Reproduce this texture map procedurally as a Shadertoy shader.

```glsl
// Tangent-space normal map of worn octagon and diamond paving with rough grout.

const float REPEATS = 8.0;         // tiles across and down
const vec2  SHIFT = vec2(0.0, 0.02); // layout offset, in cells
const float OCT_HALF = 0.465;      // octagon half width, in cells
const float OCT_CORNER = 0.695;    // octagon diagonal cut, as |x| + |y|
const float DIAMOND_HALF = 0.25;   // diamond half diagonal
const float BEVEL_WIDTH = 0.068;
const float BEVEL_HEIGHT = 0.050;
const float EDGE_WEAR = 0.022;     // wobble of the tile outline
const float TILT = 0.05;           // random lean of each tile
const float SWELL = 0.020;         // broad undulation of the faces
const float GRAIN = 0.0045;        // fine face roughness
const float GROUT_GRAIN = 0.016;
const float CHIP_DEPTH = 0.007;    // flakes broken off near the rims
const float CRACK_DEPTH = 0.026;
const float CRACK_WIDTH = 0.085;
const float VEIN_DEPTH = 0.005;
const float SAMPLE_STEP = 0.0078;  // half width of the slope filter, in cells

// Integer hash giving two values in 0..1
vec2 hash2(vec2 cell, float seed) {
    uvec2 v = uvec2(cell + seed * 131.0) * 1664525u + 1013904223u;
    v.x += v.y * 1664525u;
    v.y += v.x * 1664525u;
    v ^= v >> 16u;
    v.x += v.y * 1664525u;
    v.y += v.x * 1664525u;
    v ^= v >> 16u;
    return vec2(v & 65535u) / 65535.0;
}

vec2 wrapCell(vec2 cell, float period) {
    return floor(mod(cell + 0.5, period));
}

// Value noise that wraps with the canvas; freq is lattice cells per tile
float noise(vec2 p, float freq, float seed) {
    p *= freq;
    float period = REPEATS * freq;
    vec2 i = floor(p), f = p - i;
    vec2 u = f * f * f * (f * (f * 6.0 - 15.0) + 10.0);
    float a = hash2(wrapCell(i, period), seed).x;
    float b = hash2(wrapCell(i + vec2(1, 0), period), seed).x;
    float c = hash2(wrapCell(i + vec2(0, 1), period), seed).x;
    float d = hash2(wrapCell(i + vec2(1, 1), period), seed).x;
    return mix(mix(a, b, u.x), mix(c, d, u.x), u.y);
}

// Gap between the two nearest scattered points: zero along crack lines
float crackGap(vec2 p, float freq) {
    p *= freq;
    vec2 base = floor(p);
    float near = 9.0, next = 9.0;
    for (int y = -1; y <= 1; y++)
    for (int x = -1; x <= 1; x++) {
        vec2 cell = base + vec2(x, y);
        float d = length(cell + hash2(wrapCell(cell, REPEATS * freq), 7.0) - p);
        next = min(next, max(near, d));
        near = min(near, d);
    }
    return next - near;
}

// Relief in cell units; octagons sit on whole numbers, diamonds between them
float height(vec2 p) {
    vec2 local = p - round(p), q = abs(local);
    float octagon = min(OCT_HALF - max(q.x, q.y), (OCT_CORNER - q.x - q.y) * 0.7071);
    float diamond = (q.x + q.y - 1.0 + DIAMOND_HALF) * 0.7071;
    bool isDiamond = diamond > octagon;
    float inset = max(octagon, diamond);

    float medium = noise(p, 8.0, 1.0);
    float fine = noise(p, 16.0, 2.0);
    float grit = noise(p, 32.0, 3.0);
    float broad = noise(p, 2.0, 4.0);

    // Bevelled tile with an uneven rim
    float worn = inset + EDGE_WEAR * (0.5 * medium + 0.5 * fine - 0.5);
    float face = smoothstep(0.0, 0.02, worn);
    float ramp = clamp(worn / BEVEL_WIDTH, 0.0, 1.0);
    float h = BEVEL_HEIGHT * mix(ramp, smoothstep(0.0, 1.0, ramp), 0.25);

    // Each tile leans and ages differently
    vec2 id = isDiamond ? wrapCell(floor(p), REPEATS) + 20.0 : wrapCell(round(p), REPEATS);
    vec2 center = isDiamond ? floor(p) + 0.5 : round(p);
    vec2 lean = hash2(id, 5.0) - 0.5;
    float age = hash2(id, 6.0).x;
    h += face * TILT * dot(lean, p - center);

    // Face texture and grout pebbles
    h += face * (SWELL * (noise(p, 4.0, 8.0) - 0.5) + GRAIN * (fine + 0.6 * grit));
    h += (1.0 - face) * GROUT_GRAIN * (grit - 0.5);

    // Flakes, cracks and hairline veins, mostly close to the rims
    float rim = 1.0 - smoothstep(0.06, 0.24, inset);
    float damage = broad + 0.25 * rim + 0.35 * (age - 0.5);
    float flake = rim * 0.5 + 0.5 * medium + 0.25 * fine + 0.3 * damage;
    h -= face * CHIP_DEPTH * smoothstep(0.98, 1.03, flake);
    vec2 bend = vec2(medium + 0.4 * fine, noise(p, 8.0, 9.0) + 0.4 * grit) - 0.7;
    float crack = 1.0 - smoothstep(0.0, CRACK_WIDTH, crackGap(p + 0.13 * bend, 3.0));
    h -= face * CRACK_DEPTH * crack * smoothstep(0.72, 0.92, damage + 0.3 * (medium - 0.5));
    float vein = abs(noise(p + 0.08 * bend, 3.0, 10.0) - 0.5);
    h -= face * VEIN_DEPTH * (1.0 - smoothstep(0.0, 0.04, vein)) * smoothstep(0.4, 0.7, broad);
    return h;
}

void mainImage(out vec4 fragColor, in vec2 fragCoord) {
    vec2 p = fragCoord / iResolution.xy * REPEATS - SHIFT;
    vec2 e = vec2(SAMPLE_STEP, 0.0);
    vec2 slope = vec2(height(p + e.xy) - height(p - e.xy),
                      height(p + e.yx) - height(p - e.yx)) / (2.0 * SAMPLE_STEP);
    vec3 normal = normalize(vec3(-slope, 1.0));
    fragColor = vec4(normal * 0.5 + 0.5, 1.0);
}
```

***

Problem description: Your response should contain each line of the listing in which the word "next" occurs.

Expected output:
    float near = 9.0, next = 9.0;
        next = min(next, max(near, d));
    return next - near;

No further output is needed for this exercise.